Instead, it’s rich crackpots who opened the floodgates after a lower-court ruling loosened the rules a bit further.
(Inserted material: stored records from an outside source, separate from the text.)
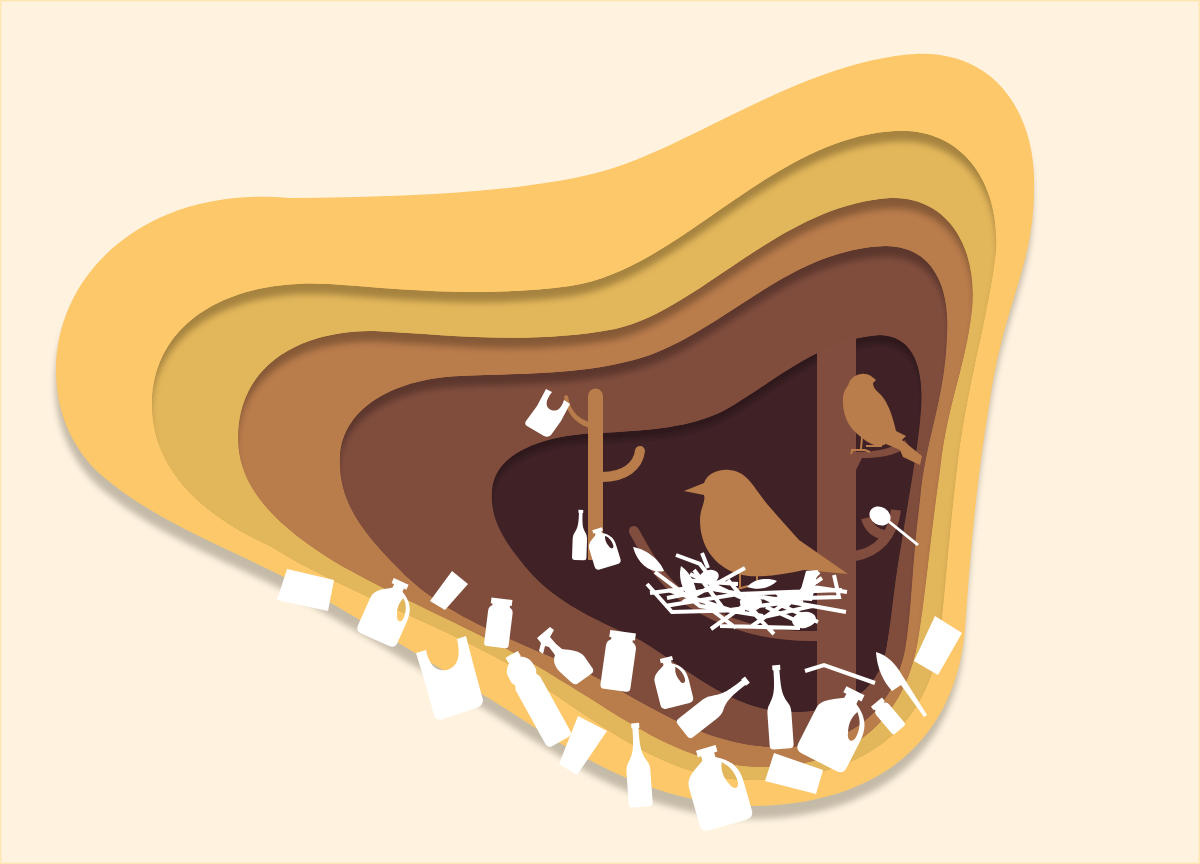
<!DOCTYPE html>
<html lang="en">
<head>
<meta charset="utf-8">
<title>Nest of litter, layered paper illustration</title>
<style>
:root {
  --cream: #fff3e0;
  --edge: #fde5b4;
  --yellow: #fcc86a;
  --mustard: #e2b65a;
  --mustard-shade: #a68440;
  --caramel: #b97c4b;
  --caramel-shade: #875a37;
  --bark: #804d3e;
  --bark-shade: #5d372d;
  --hollow: #412427;
  --hollow-shade: #2f191c;
  --litter: #fff;
}
html, body { margin: 0; height: 100%; overflow: hidden; background: var(--cream); }
svg { display: block; width: 1200px; height: 864px; }
.frame { fill: var(--cream); stroke: var(--edge); stroke-width: 3; }
.litter { fill: var(--litter); }
.straws { fill: none; stroke: var(--litter); stroke-width: 4; }
.bark-branch, .twig { fill: none; stroke: var(--bark); stroke-width: 10; }
.twig { stroke: var(--caramel); stroke-linecap: round; }
.bird { fill: var(--caramel); }
.legs { fill: none; stroke: var(--caramel); stroke-width: 2; }
.bark { fill: var(--bark); }
</style>
</head>
<body>
<svg viewBox="0 0 1200 864" role="img" aria-label="Birds nesting in plastic litter inside layered cut paper">
  <defs>
    <filter id="soft" x="-10%" y="-10%" width="120%" height="120%"><feGaussianBlur stdDeviation="3"/></filter>

    <path id="layer-yellow" d="M56 370C56 270 150 185 290 198C400 197 520 193 600 172C690 148 800 62 915 54C1000 50 1037 120 1034 190C1034 265 1005 300 990 400C975 490 970 560 965 630C955 740 880 802 760 806C640 806 560 742 490 699C430 662 350 612 280 575C220 545 150 518 100 474C70 446 56 410 56 370Z"/>
    <path id="layer-mustard" d="M152 405C152 322 230 278 330 284C400 289 480 298 570 286C680 270 770 138 895 131C960 127 1000 180 996 250C990 310 968 380 958 460C948 540 945 600 938 650C920 740 850 780 750 780C660 780 590 715 510 665C430 620 340 590 270 546C190 510 152 460 152 405Z"/>
    <path id="layer-caramel" d="M238 438C238 365 300 330 375 331C450 335 530 345 615 329C700 310 780 205 890 198C950 196 978 250 972 310C965 370 948 400 940 470C930 540 925 600 918 640C905 720 850 768 760 767C680 765 620 715 560 680C500 640 400 600 335 562C280 528 238 490 238 438Z"/>
    <path id="layer-bark" d="M340 457C342 405 400 378 460 376C530 373 590 375 650 355C730 325 790 250 885 246C935 246 950 290 947 335C945 400 925 440 920 500C912 560 912 610 905 650C890 720 840 750 770 747C690 743 630 690 570 665C500 635 440 612 400 570C360 530 338 500 340 457Z"/>
    <path id="layer-hollow" d="M492 490C495 450 550 434 600 433C650 430 690 428 725 410C770 385 820 338 880 335C915 336 924 370 921 410C918 450 908 500 902 540C893 590 893 610 886 650C875 700 835 712 790 712C730 710 690 670 640 640C590 617 550 600 520 560C500 535 490 515 492 490Z"/>

    <clipPath id="clip-mustard"><use href="#layer-mustard"/></clipPath>
    <clipPath id="clip-caramel"><use href="#layer-caramel"/></clipPath>
    <clipPath id="clip-bark"><use href="#layer-bark"/></clipPath>
    <clipPath id="clip-hollow"><use href="#layer-hollow"/></clipPath>

    <path id="jug" fill-rule="evenodd" d="M-9-36H9V-30H6V-26C18-20 24-12 24 2V28Q24 35 17 35H-17Q-24 35-24 28V-6C-24-16-14-20-6-26V-30H-9ZM10-20C7-13 8-6 11 0C13 7 19 7 19 0C19-8 16-15 10-20Z"/>
    <path id="glass-bottle" d="M-4-42H4V-37H3C3-18 4-12 9-4Q12 0 12 6V38Q12 42 8 42H-8Q-12 42-12 38V6Q-12 0-9-4C-4-12-3-18-3-37H-4Z"/>
    <path id="water-bottle" d="M-7-50H7V-44H6Q14-39 14-32V-25L12-21L14-17V45Q14 50 9 50H-9Q-14 50-14 45V-17L-12-21L-14-25V-32Q-14-39-6-44H-7Z"/>
    <path id="jar" d="M-12-29H12V-22H10V-20Q14-18 14-13V25Q14 29 10 29H-10Q-14 29-14 25V-13Q-14-18-10-20V-22H-12Z"/>
  </defs>

  <rect class="frame" width="1200" height="864"/>

  <g id="paper-layers">
    <use href="#layer-yellow" y="13" x="-1" fill="#8a8272" opacity=".5" filter="url(#soft)"/>
    <use href="#layer-yellow" fill="var(--yellow)"/>
    <g clip-path="url(#clip-mustard)">
      <use href="#layer-mustard" fill="var(--mustard-shade)"/>
      <use href="#layer-mustard" y="12" fill="var(--mustard)" stroke="var(--mustard)" stroke-width="3" filter="url(#soft)"/>
    </g>
    <g clip-path="url(#clip-caramel)">
      <use href="#layer-caramel" fill="var(--caramel-shade)"/>
      <use href="#layer-caramel" y="12" fill="var(--caramel)" stroke="var(--caramel)" stroke-width="3" filter="url(#soft)"/>
    </g>
    <g clip-path="url(#clip-bark)">
      <use href="#layer-bark" fill="var(--bark-shade)"/>
      <use href="#layer-bark" y="12" fill="var(--bark)" stroke="var(--bark)" stroke-width="3" filter="url(#soft)"/>
    </g>
    <g clip-path="url(#clip-hollow)">
      <use href="#layer-hollow" fill="var(--hollow-shade)"/>
      <use href="#layer-hollow" y="10" fill="var(--hollow)" stroke="var(--hollow)" stroke-width="3" filter="url(#soft)"/>
    </g>
  </g>

  <g id="tree">
    <path class="bark" d="M817 352L856 335V712H817Z"/>
    <path class="bark-branch" stroke-linecap="round" d="M634 531C650 560 664 588 700 608C735 628 775 637 818 636"/>
    <path class="bark" d="M855 452C875 452 892 449 905 440L909 446C895 456 880 458 862 458L855 472Z"/>
    <path class="bark-branch" stroke-width="9" d="M855 556C878 552 893 536 896 510M866 518Q870 532 884 535"/>
  </g>

  <g id="bare-post">
    <path class="twig" stroke-linecap="butt" d="M602 477C625 477 638 466 640 451"/>
    <path fill="var(--caramel)" d="M589 428C574 423 566 411 564 397Q565 394 568 396C570 410 577 418 589 422Z"/>
    <path fill="var(--caramel)" d="M588 560V396A7.5 7.5 0 0 1 603 396V560Z"/>
  </g>

  <g id="small-bird">
    <path class="bird" d="M876 380L873 383C873 388 877 391 881 395C889 404 893 418 896 431L906 436L902 440L922 456L920 465L903 457L900 450L886 444C878 448 869 444 861 437C847 427 842 413 843 397C844 389 848 387 849 383C852 375 863 371 871 376Z"/>
    <path class="legs" d="M862 437L861 449M851 450H865L870 452M877 443L879 446M866 446L882 446M853 449L851 454"/>
  </g>

  <g id="nesting-bird">
    <path class="legs" d="M740 572V588M757 572V584M734 590L748 586"/>
    <path class="bird" d="M684 491L704 483C707 474 718 469 729 470C744 471 751 482 758 492C771 510 785 524 799 540L848 574L804 570C780 575 755 579 738 574C714 566 700 546 700 520C700 508 706 502 704 495Z"/>
  </g>

  <g id="litter-nest">
    <g class="straws">
      <path d="M647 584L672 612L745 610M655 572L700 606L763 616M665 606L738 594L842 590M668 590L730 610L803 600M676 555L700 564L718 588M702 553L708 568M690 574L757 605M683 602L745 568M711 629L757 596L846 612M720 626L800 628M741 600L774 634M766 607L799 622M728 580L760 618L812 606M786 607L819 572M834 575L839 597L770 599M694 570L726 612M667 598L712 589L778 600M752 626L822 578M650 593L690 588M761 596L818 622M806 586L847 592M705 605L736 628M683 580L738 584"/>
    </g>
    <g class="litter">
      <path d="M633 547C646 549 660 560 664 571C653 574 638 566 633 547Z"/>
      <path d="M681 566C692 574 698 588 697 604C686 598 677 582 681 566Z"/>
      <path d="M806 571L818 570L812 601L798 600Z"/>
      <path d="M747 587C754 579 767 577 777 581C770 588 759 591 747 587Z"/>
      <path d="M776 594Q790 588 807 595Q798 604 780 601Z"/>
      <ellipse cx="709" cy="577" rx="10" ry="7" transform="rotate(-15 709 577)"/>
      <ellipse cx="751" cy="603" rx="11" ry="8"/>
      <ellipse cx="804" cy="620" rx="12" ry="8" transform="rotate(-10 804 620)"/>
    </g>
  </g>

  <g id="litter-bank" class="litter">
    <g id="cups">
      <polygon points="287,569 334,580 328,611 277,600"/>
      <polygon points="452,571 468,584 445,610 430,601"/>
      <polygon points="578,716 607,731 577,775 559,764"/>
      <polygon points="774,753 823,770 816,794 765,781"/>
      <polygon points="935,616 962,633 938,675 914,661"/>
    </g>
    <g id="bags">
      <path d="M416 653L426 650C429 665 436 672 447 670C458 667 461 656 457 639L466 636L474 667L483 700Q483 706 476 708L443 719Q436 721 434 715L424 679Z"/>
      <path d="M546 389L552 392C545 401 545 407 551 410C557 412 561 409 564 400L570 404L561 421L551 435Q548 438 544 436L527 426Q524 424 526 421L537 406Z"/>
    </g>
    <g id="jugs">
      <use href="#jug" transform="translate(388 611) rotate(24) scale(.9)"/>
      <use href="#jug" transform="translate(672 682) rotate(-14) scale(.7)"/>
      <use href="#jug" transform="translate(837 727) rotate(27) scale(1.13)"/>
      <use href="#jug" transform="translate(717 787) rotate(-16) scale(1.13)"/>
      <use href="#jug" transform="translate(603 548) rotate(-17) scale(.56)"/>
    </g>
    <g id="bottles">
      <use href="#glass-bottle" transform="translate(638 765) rotate(-4)"/>
      <use href="#glass-bottle" transform="translate(779 707) rotate(-4)"/>
      <use href="#glass-bottle" transform="translate(715 705) rotate(52) scale(.98)"/>
      <use href="#glass-bottle" transform="translate(580 535) rotate(2) scale(.6)"/>
      <use href="#water-bottle" transform="translate(536 698) rotate(-29)"/>
      <path id="spray-bottle" d="M537 638L550 627L554 630L550 637L556 644L562 649C571 650 580 651 584 656L593 669Q594 672 591 674L577 684Q574 685 571 682L560 672C554 666 553 660 555 655L549 647L545 646L543 654L539 651L541 643Z"/>
    </g>
    <g id="jars">
      <use href="#jar" transform="translate(499 623) rotate(7) scale(.88 .84)"/>
      <use href="#jar" transform="translate(619 661) rotate(8) scale(1.08 1.02)"/>
      <use href="#jar" transform="translate(888 716) rotate(-40) scale(.6 .62)"/>
    </g>
    <g id="cutlery">
      <path d="M876 652C887 655 896 664 902 675L927 715L924 717L901 685L892 691C883 681 877 668 876 652Z"/>
      <ellipse cx="880" cy="516" rx="11" ry="9" transform="rotate(30 880 516)"/>
      <path d="M886 521L888 519L919 544L917 546Z"/>
      <path class="straws" d="M805 671L824 665L875 683"/>
    </g>
  </g>
</svg>
</body>
</html>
Journalist Brooks Jackson, author of Honest Graft: Big Money and the American Political Process, suggests crankocrats may also have been guided inadvertently to super PACs by the 2002 McCain-Feingold campaign finance law’s ban on unlimited “soft-money” contributions to national political parties, which survivedCitizens United. “A lot of these cranks previously funneled their money through the RNC and DNC, … which at least had the sense to know that they needed to win majorities,” Jackson e-mailed me. “Now the crank money flows through independent groups instead.” Applying some Occupy-Wall-Street-style math, CNN’s Charles Riley calculates that for 2011–2012 the 100 biggest individual donors to super PACs make up only 3.7 percent of the contributors but supply more than 80 percent of the cash. [emphasis mine] If you give to a super PAC and don’t own a private jet, paint yourself a sign that reads, “WE ARE THE 96.3 PERCENT!”

It’s truly hard to see how this can possibly be good for democracy.  I’ve seen arguments that Sheldon Adelson’s SuperPac funding of Gingrich kept his campaign alive and thus injected more competition in the Republican primary process.  Now, I suppose that may be a good thing, but on the other hand, candidates who are entirely incapable of raising money from ordinary voters under the direct contribution limits are probably just not serious candidates, no matter how much one really rich guy loves them.  I guess we should be grateful that Newt’s campaign brought us needed dialogue on a moon base?  Sure, in a democracy more competition is better but I don’t think the trade-off of basically letting rich people have such massively disproportionate influence is worth it.

%d bloggers like this: